Entries shown.
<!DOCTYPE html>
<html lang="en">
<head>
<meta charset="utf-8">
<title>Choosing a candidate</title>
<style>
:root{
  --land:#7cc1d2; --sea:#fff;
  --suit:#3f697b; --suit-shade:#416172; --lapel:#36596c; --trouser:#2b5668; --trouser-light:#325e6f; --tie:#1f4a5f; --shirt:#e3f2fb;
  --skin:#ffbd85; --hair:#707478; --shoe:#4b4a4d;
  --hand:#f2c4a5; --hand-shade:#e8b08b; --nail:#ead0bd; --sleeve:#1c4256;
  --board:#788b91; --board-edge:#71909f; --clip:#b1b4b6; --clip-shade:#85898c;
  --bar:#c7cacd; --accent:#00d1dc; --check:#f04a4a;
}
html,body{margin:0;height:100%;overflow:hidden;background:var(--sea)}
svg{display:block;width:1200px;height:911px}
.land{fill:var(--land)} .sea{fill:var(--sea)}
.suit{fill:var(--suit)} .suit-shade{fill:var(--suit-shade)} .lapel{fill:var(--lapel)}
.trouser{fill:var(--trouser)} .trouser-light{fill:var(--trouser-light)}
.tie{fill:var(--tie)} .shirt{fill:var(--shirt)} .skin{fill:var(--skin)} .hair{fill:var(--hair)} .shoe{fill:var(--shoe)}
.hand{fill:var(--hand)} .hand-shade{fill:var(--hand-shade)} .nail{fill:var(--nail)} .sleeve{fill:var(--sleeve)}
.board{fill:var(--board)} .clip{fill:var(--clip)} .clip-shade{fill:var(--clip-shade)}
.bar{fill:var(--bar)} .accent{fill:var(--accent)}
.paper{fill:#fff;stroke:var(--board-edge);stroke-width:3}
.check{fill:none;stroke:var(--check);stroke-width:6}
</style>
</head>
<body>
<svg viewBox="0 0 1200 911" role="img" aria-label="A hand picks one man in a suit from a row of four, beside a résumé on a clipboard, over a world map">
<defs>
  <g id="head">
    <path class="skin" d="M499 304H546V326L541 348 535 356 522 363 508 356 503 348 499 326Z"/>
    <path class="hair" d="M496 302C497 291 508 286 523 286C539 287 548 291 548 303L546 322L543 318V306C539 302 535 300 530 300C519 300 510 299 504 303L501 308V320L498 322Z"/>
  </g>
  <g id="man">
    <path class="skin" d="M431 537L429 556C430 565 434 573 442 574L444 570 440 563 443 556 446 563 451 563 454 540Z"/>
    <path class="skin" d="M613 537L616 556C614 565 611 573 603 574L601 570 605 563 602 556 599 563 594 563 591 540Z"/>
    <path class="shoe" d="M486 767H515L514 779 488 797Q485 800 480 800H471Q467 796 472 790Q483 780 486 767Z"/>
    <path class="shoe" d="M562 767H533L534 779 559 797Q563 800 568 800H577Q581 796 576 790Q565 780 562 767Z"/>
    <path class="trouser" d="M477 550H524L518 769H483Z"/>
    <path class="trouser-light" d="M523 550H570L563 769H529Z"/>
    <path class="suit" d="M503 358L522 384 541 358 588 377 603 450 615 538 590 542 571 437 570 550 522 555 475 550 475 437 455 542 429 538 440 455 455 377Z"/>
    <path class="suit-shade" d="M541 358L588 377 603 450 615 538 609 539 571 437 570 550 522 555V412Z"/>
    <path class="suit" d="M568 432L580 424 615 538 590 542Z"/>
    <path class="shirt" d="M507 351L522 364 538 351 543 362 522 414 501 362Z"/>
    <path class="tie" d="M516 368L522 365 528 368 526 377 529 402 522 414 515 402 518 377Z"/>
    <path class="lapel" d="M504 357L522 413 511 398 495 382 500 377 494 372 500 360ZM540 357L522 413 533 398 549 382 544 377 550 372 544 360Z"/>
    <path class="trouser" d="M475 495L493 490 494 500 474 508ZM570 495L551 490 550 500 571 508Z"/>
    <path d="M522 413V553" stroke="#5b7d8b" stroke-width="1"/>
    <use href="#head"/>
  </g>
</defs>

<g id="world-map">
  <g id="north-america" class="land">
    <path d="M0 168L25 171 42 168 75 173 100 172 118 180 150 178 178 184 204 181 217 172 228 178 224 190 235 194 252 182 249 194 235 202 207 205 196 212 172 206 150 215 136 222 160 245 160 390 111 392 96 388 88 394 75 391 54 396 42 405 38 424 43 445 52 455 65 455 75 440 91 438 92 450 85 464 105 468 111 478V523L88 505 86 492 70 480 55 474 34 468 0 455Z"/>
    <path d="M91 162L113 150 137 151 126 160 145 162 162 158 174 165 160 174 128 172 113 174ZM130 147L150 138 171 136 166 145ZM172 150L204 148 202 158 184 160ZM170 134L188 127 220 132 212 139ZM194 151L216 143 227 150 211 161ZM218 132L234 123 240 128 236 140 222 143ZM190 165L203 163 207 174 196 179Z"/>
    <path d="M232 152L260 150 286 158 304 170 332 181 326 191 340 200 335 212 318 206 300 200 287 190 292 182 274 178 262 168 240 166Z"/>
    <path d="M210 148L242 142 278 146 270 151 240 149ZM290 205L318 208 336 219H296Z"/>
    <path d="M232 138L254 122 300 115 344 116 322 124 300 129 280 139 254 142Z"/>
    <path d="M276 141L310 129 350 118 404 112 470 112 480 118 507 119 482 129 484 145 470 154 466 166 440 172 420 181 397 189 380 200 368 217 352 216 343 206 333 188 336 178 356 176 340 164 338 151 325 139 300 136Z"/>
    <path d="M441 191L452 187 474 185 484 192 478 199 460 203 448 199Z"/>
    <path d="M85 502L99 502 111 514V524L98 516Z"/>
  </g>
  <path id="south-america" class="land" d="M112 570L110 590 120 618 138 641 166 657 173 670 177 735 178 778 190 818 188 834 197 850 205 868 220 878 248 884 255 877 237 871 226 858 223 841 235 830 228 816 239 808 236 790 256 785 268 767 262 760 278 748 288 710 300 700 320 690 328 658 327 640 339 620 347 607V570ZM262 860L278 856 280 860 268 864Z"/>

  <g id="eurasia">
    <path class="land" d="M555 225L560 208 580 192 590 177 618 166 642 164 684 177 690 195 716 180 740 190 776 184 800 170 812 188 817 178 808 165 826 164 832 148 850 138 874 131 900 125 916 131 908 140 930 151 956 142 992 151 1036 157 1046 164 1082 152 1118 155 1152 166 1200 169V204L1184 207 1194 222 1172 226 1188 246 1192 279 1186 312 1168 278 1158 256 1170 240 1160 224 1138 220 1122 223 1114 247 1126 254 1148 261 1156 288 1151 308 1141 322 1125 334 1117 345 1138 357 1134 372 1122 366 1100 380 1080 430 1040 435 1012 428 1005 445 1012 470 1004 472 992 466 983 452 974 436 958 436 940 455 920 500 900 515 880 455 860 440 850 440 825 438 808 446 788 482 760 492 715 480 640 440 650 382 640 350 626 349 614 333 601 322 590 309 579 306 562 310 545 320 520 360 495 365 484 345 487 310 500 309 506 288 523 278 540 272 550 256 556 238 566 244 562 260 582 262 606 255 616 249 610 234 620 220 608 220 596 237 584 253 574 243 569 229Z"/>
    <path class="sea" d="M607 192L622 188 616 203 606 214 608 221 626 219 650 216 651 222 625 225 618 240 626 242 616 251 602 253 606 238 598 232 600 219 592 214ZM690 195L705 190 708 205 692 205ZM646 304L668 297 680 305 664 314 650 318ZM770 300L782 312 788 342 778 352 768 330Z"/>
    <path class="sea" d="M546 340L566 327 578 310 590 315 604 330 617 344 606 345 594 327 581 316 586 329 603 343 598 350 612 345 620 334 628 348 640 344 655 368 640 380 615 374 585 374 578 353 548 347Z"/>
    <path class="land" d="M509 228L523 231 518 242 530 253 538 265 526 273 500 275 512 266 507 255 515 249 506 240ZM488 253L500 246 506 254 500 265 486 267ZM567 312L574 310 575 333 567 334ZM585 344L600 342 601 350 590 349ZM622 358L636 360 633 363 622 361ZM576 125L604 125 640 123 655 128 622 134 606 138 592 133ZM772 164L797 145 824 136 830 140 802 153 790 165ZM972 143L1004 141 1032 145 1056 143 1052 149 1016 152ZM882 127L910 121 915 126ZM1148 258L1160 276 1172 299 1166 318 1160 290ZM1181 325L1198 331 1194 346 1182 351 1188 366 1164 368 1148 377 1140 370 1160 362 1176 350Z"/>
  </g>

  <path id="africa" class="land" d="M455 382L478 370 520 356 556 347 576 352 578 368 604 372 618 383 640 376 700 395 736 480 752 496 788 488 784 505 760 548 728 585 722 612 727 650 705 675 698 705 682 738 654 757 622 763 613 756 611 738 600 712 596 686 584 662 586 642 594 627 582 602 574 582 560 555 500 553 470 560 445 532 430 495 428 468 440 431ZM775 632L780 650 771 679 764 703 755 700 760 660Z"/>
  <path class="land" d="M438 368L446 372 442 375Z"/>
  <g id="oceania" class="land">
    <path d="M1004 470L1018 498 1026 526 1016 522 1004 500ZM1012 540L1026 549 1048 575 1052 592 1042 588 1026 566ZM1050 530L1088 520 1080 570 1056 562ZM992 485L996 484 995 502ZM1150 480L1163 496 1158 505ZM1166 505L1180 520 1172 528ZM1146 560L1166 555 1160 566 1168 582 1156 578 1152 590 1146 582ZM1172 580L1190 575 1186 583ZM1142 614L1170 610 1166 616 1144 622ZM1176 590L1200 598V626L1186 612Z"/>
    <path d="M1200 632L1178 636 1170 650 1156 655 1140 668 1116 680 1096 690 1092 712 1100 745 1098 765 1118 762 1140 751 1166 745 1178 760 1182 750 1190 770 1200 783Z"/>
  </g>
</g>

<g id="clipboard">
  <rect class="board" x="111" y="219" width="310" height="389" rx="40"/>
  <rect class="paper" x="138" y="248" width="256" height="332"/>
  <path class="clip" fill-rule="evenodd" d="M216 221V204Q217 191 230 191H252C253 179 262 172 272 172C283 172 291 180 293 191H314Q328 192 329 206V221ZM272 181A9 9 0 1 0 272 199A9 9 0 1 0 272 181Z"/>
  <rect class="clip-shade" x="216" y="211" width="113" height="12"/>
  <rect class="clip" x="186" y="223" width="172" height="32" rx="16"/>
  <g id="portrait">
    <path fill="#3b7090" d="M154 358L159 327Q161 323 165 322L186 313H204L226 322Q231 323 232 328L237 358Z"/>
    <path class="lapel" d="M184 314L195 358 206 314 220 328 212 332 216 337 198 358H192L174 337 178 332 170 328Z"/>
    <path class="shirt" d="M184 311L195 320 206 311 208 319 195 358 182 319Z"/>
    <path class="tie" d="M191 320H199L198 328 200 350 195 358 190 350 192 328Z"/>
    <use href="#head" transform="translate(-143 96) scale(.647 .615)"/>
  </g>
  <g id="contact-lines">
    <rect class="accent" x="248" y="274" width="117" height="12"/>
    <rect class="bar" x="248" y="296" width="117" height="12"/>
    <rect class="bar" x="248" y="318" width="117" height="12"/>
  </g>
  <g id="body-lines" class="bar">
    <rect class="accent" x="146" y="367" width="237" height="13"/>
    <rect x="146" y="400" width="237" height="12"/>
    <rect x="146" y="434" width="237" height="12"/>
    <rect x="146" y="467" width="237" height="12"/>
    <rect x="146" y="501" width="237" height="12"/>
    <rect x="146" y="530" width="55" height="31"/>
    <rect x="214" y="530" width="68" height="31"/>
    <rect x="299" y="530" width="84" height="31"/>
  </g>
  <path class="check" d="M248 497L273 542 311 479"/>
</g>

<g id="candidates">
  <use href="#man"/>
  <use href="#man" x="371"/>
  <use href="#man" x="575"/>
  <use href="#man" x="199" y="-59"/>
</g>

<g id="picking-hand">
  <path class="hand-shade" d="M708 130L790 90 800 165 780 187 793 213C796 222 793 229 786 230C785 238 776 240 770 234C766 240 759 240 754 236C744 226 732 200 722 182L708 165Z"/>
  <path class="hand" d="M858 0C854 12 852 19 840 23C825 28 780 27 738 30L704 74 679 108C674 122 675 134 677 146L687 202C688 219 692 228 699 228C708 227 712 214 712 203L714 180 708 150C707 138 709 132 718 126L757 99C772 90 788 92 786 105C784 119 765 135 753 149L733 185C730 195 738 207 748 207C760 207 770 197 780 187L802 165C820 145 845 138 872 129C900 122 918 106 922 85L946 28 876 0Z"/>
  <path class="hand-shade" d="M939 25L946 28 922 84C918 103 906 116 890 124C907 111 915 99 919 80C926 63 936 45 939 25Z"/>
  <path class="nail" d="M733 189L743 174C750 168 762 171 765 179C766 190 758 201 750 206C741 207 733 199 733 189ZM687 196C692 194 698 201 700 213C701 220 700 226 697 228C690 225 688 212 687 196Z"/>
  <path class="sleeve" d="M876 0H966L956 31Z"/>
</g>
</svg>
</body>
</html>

Exercise objective.
In the entries above, find each line containing the string "sleeve" and copy it.

Task output.
  --hand:#f2c4a5; --hand-shade:#e8b08b; --nail:#ead0bd; --sleeve:#1c4256;
.hand{fill:var(--hand)} .hand-shade{fill:var(--hand-shade)} .nail{fill:var(--nail)} .sleeve{fill:var(--sleeve)}
  <path class="sleeve" d="M876 0H966L956 31Z"/>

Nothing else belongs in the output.